For the first time in at least eight years, the Town of Clifton is super close to having a plan that will help guide council members as they make crucial decisions on such things as land use, transportation and economic development.
For the past two years, council members have been working on a General Plan with town residents, said Mayor Luis Montoya. After several public meetings, the plan was adopted in April.
Now, the only thing for voters to do is ratify it during November’s general election.
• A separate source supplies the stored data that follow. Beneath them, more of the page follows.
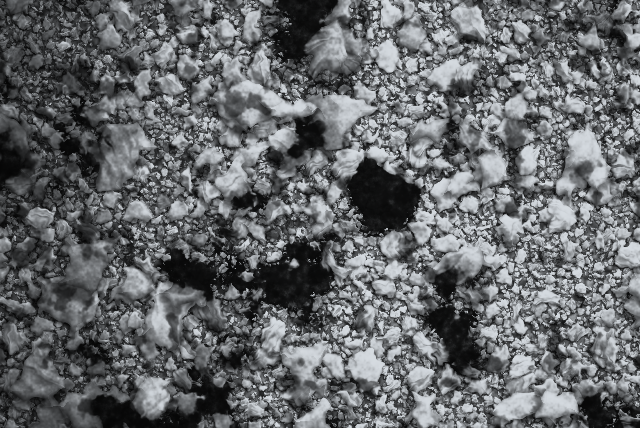
Give the GLSL for this texture, as a WebGL 1 fragment shader.

```glsl
precision highp float;
// Pale, crumbled wood ash with broken chunks and black charcoal patches.
uniform vec2 u_resolution;

#define ASH_DARK 0.64
#define ASH_LIGHT 0.93
#define GAP_TONE 0.14
#define CHAR_TONE 0.03
#define CHAR_LEVEL 0.685
#define FACET_CONTRAST 0.26
#define SHADOW_DEPTH 0.56
#define GRAIN_DEPTH 0.5
#define RELIEF_DEPTH 0.75
#define LIGHT_DIR vec2(0.45, 0.89)
#define ASH_TINT vec3(0.975, 1.0, 1.025)

vec4 hash4(vec2 p) {
  vec4 h = fract(p.xyxy * vec4(0.1031, 0.1030, 0.0973, 0.1099));
  h += dot(h, h.wzxy + 33.33);
  return fract((h.xxyz + h.yzzw) * h.zywx);
}

float noise(vec2 p) {
  vec2 i = floor(p), f = fract(p);
  f = f * f * (3.0 - 2.0 * f);
  float low = mix(hash4(i).x, hash4(i + vec2(1.0, 0.0)).x, f.x);
  float high = mix(hash4(i + vec2(0.0, 1.0)).x, hash4(i + 1.0).x, f.x);
  return mix(low, high, f.y);
}

float fbm(vec2 p) {
  float sum = 0.0, amp = 0.533;
  for (int i = 0; i < 4; i++) {
    sum += amp * noise(p);
    p = mat2(1.6, 1.2, -1.2, 1.6) * p + 7.3;
    amp *= 0.5;
  }
  return sum;
}

// Distance inside an irregular six-sided chunk (x) and its facet normal (yz).
vec3 chunk(vec2 d, float size, float narrow, float angle, float seed) {
  vec3 facet = vec3(9.0, 0.0, 0.0);
  for (int k = 0; k < 6; k++) {
    float jitter = fract(seed * 91.7 + float(k) * 0.618);
    float turn = (float(k) + 0.8 * jitter) * 1.0472;
    float reach = size * length(vec2(cos(turn), narrow * sin(turn)));
    vec2 dir = vec2(cos(turn + angle), sin(turn + angle));
    float inside = reach * (0.75 + 0.4 * jitter) - dot(d, dir);
    if (inside < facet.x) facet = vec3(inside, dir);
  }
  return facet;
}

// Lays one size of chunk over the tone below, with contact shadows.
float scatter(float tone, vec2 p, float scale, float density) {
  vec2 q = p * scale + scale * 3.7;
  float rough = noise(q * 5.3);
  q += 0.34 * (vec2(noise(q * 1.7), noise(q * 1.7 + 31.0)) - 0.5);
  q += 0.20 * (vec2(rough, noise(q * 5.3 + 19.0)) - 0.5);
  float blur = 0.7 * scale / u_resolution.y;
  for (int j = -1; j <= 1; j++) {
    for (int i = -1; i <= 1; i++) {
      vec2 cell = floor(q) + vec2(float(i), float(j));
      vec4 a = hash4(cell), b = hash4(cell + 57.0);
      if (a.w > density) continue;
      vec2 d = q - cell - 0.5 - 0.8 * (a.xy - 0.5);
      float angle = 6.2832 * a.z;
      float size = mix(0.34, 0.66, b.x);
      vec3 facet = chunk(d, size, mix(0.35, 1.0, b.y), angle, b.z);
      float lit = dot(facet.yz, LIGHT_DIR);

      // Bevelled sides, a tilted top and wood fibres on some chunks.
      float side = 1.0 - smoothstep(0.05, 0.45 * size, facet.x);
      float light = 0.97 + FACET_CONTRAST * lit * side + 0.22 * dot(d, LIGHT_DIR);
      if (b.w > 0.5) {
        vec2 axis = vec2(cos(angle), sin(angle));
        vec2 grain = vec2(dot(d, axis), dot(d, vec2(-axis.y, axis.x)));
        light += 0.5 * (noise(grain * vec2(2.5, 13.0) + 40.0 * b.w) - 0.55);
      }
      light += 0.2 * (rough - 0.5);
      light *= mix(0.74, 1.0, smoothstep(0.0, 0.09, facet.x));

      float shadow = smoothstep(-0.24, 0.0, facet.x) * (0.55 - 0.45 * lit);
      float ash = mix(ASH_DARK, ASH_LIGHT, b.z) * light;
      tone = mix(tone * (1.0 - SHADOW_DEPTH * shadow), ash,
                 smoothstep(-blur, blur, facet.x));
    }
  }
  return tone;
}

void main() {
  vec2 uv = gl_FragCoord.xy / u_resolution;
  vec2 p = gl_FragCoord.xy / u_resolution.y;

  // Rubble from dust up to sparse large lumps.
  float clump = noise(p * 4.0 + 11.0);
  float tone = GAP_TONE + 0.45 * noise(p * 120.0);
  tone = scatter(tone, p, 80.0, 0.85);
  tone = scatter(tone, p, 46.0, 0.65);
  tone = scatter(tone, p, 28.0, 0.35 + 0.3 * clump);
  tone = scatter(tone, p, 17.0, 0.42);
  tone = scatter(tone, p, 9.5, 0.22);

  // Crumbled relief, powdery grain and dark pits.
  vec2 crumbs = p * 34.0;
  tone *= 1.0 + RELIEF_DEPTH * (fbm(crumbs) - fbm(crumbs + 0.3 * LIGHT_DIR));
  float grain = 0.55 * fbm(p * 55.0) + 0.45 * noise(p * 190.0);
  tone *= 1.0 + GRAIN_DEPTH * (grain - 0.47);
  tone *= mix(0.45, 1.0, smoothstep(0.27, 0.40, fbm(p * 20.0 + 5.0)));

  // Soot fades into ragged charcoal patches; bright chunks resist it.
  vec2 middle = uv - vec2(0.5, 0.55);
  float soot = fbm(p * 5.6 + 2.0) + 0.04 * exp(-7.0 * dot(middle, middle));
  soot += 0.16 * (fbm(p * 24.0) - 0.5);
  tone *= 1.0 - 0.38 * smoothstep(0.56, CHAR_LEVEL + 0.02, soot);
  float charred = smoothstep(0.0, 0.05, soot - CHAR_LEVEL - 0.13 * (tone - 0.35));
  float embers = CHAR_TONE + 0.25 * pow(fbm(p * 70.0), 4.0);
  tone = mix(tone, embers, charred * 0.96);

  // Light falls off to the left and into the corners.
  float falloff = mix(0.66, 1.06, smoothstep(-0.05, 0.55, uv.x));
  vec2 corner = uv - vec2(0.58, 0.52);
  tone *= falloff * (1.04 - 0.5 * dot(corner, corner));
  tone = tone < 0.7 ? tone : 0.7 + 0.16 * (1.0 - exp(-(tone - 0.7) / 0.16));
  gl_FragColor = vec4(max(tone, 0.02) * ASH_TINT, 1.0);
}
```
It’s listed as Proposition 400 on the ballot.
In addition to land use, economic development and transportation, the 112-page General Plan delves into growth areas, housing and beautification, recreation, making a healthy community, public facilities, water resources and environmental planning.
During the process, Montoya said the town spent a lot of time analyzing what the community has and needs.
At the end, Montoya said they came to realize that when it comes to land, they need to focus on filling in sections within the town limits since the town is “landlocked.”
“There are very few areas where we can have expansion of any kind because it’s either owned by the state or the company (Freeport-McMoRan),” Montoya said.
It was determined other areas were too cost prohibitive to pursue; there are no water or sewage systems, he said.
Council members and residents also agreed the town needs to explore the possibility of creating more recreation possibilities along the San Francisco River, Montoya said.
Graham County Supervisor Danny Smith shared how he was on a business trip in Grand Junction, Colo. when local leaders began to discuss their “String of Pearls” project. Three cities and a county came together to create a paved, recreational trail along the Colorado River, connecting several parks together, Montoya said.
“This plan will hopefully focus all of us. We’ll be able to concentrate on specific areas instead of having a shotgun approach,” he said.
The general plan has been posted on the town’s website for at least six months and no one has spoken ill of it, Montoya said. Hopefully, the proposition will pass without any issues, he said.